A new study says that people with the least common blood type, AB, are more likely to develop thinking and memory issues that can lead to dementia in later years than people with other blood types.
Study author Mary Cushman from the University of Vermont, College of Medicine in Burlington said, "Our study looks at blood type and risk of cognitive impairment." Those with AB blood were 82 percent more likely to develop memory issues than others.
"Blood type is also related to other vascular conditions like stroke, so the findings highlight the connections between vascular issues and brain health," Cushman added.
The research was part of a larger study (Reasons for Geographic And Racial Differences in Stroke) of more than 30,000 people followed for an average of 3.4 years. People with AB blood type made up 6 percent of the group who developed cognitive impairment, which is higher than the 4 percent found in the population.
The scientists also looked at levels of factor VIII, a protein that helps blood to clot. High levels of factor VIII are linked to higher risk of cognitive impairment and dementia.

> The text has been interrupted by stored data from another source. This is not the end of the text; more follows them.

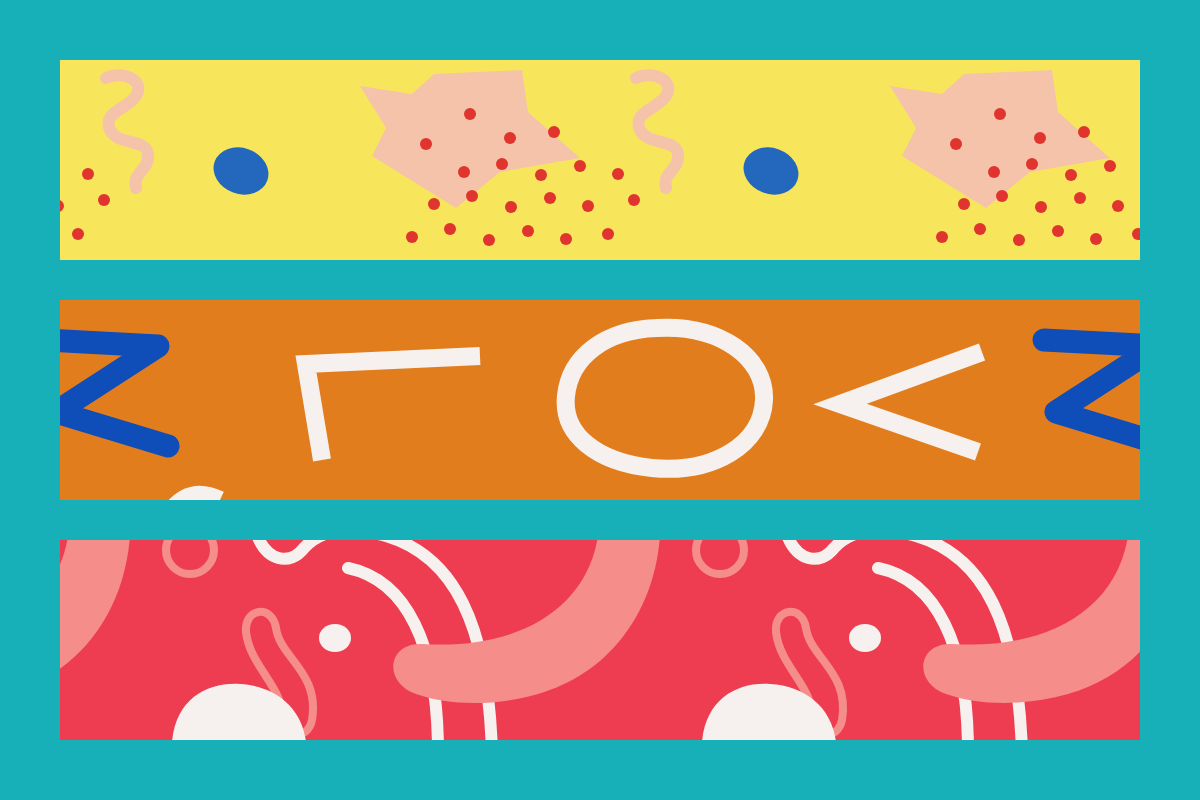
<!DOCTYPE html>
<html lang="en">
<head>
<meta charset="utf-8">
<title>Washi tape patterns</title>
<style>
  :root {
    --teal: #17b0b8;
    --yellow: #f7e65b;
    --peach: #f4c3aa;
    --blue: #2468bd;
    --dot-red: #e0342f;
    --orange: #e17d1d;
    --royal: #0f4db8;
    --white: #f6f1ee;
    --red: #ee3d50;
    --rose: #f58d8a;
  }
  html, body { margin: 0; width: 1200px; height: 800px; overflow: hidden; background: var(--teal); }
  .sheet { display: block; width: 1200px; height: 800px; }
  .stroke { fill: none; stroke-linecap: round; stroke-linejoin: round; }
  .peach-fill { fill: var(--peach); }
  .peach-line { stroke: var(--peach); stroke-width: 12; }
  .blue-fill { fill: var(--blue); }
  .speckles { fill: var(--dot-red); }
  .letter { stroke: var(--white); stroke-width: 18; stroke-linecap: butt; stroke-linejoin: miter; }
  .letter-blue { stroke: var(--royal); stroke-width: 23; }
  .white-fill { fill: var(--white); }
  .white-line { stroke: var(--white); stroke-width: 12; }
  .rose-line { stroke: var(--rose); stroke-width: 8; }
  .rose-tail { fill: var(--rose); }
</style>
</head>
<body>
<svg class="sheet" viewBox="0 0 1200 800" role="img" aria-label="Three washi tape strips: yellow confetti, orange lettering and red doodles">
  <defs>
    <circle id="speck" r="6"/>
    <g id="speck-row">
      <use href="#speck" x="0" y="0"/>
      <use href="#speck" x="38" y="-8"/>
      <use href="#speck" x="77" y="3"/>
      <use href="#speck" x="116" y="-6"/>
      <use href="#speck" x="154" y="2"/>
    </g>

    <g id="confetti-tile">
      <path class="stroke peach-line" d="M46 18C62 10 86 20 76 36C66 50 42 52 50 70C58 86 86 78 88 94C90 110 72 112 76 128"/>
      <ellipse class="blue-fill" cx="181" cy="111" rx="28" ry="23" transform="rotate(20 181 111)"/>
      <path class="peach-fill" d="M300 26L352 34L374 14L462 10L468 52L520 98L440 112L396 148L312 96L326 68Z"/>
      <g class="speckles">
        <use href="#speck" x="410" y="54"/>
        <use href="#speck" x="366" y="84"/>
        <use href="#speck" x="450" y="78"/>
        <use href="#speck" x="494" y="72"/>
        <use href="#speck-row" x="404" y="112"/>
        <use href="#speck-row" x="374" y="144"/>
        <use href="#speck" x="574" y="140"/>
        <use href="#speck-row" x="352" y="177"/>
        <use href="#speck" x="548" y="174"/>
      </g>
    </g>

    <g id="doodle-tile">
      <circle class="stroke rose-line" cx="130" cy="10" r="24"/>
      <path class="stroke white-line" d="M196 -8C206 22 230 26 244 8C262 -12 290 -14 326 -4C394 16 428 84 432 212"/>
      <path class="stroke white-line" d="M288 28C346 40 378 104 378 212"/>
      <ellipse class="white-fill" cx="275" cy="98" rx="16" ry="14"/>
      <path class="stroke rose-line" d="M222 182C226 148 190 128 186 92C184 68 212 64 216 88C220 118 260 132 252 180C248 200 224 200 222 182Z"/>
      <path class="white-fill" d="M112 202C116 158 148 142 180 144C216 146 242 168 246 202Z"/>
      <path class="rose-tail" d="M538 -4H600C594 74 548 134 478 154C436 166 390 166 356 154C322 142 328 102 362 104C454 110 526 72 538 -4Z"/>
    </g>

    <path id="blue-letter" class="stroke letter-blue" d="M-2 40L112 46L10 112L122 146"/>
  </defs>

  <rect width="1200" height="800" fill="var(--teal)"/>

  <svg id="yellow-tape" x="60" y="60" width="1080" height="200" viewBox="0 0 1080 200">
    <rect width="1080" height="200" fill="var(--yellow)"/>
    <use href="#confetti-tile" x="-530"/>
    <use href="#confetti-tile"/>
    <use href="#confetti-tile" x="530"/>
    <use href="#confetti-tile" x="1060"/>
  </svg>

  <svg id="orange-tape" x="60" y="300" width="1080" height="200" viewBox="0 0 1080 200">
    <rect width="1080" height="200" fill="var(--orange)"/>
    <use href="#blue-letter" x="-14"/>
    <path class="stroke letter" d="M112 210Q130 186 160 200"/>
    <path class="stroke letter" d="M420 56L246 64L262 160"/>
    <path class="stroke letter" d="M596 28C660 24 706 58 704 100C702 144 654 174 592 168C536 162 502 134 506 96C510 56 546 30 596 28Z"/>
    <path class="stroke letter" d="M922 52L780 104L918 152"/>
    <use href="#blue-letter" x="986"/>
  </svg>

  <svg id="red-tape" x="60" y="540" width="1080" height="200" viewBox="0 0 1080 200">
    <rect width="1080" height="200" fill="var(--red)"/>
    <use href="#doodle-tile" x="-530"/>
    <use href="#doodle-tile"/>
    <use href="#doodle-tile" x="530"/>
    <use href="#doodle-tile" x="1060"/>
  </svg>
</svg>
</body>
</html>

People with AB blood had a higher average level of factor VIII than people with other blood types.
The study appeared in the journal Neurology.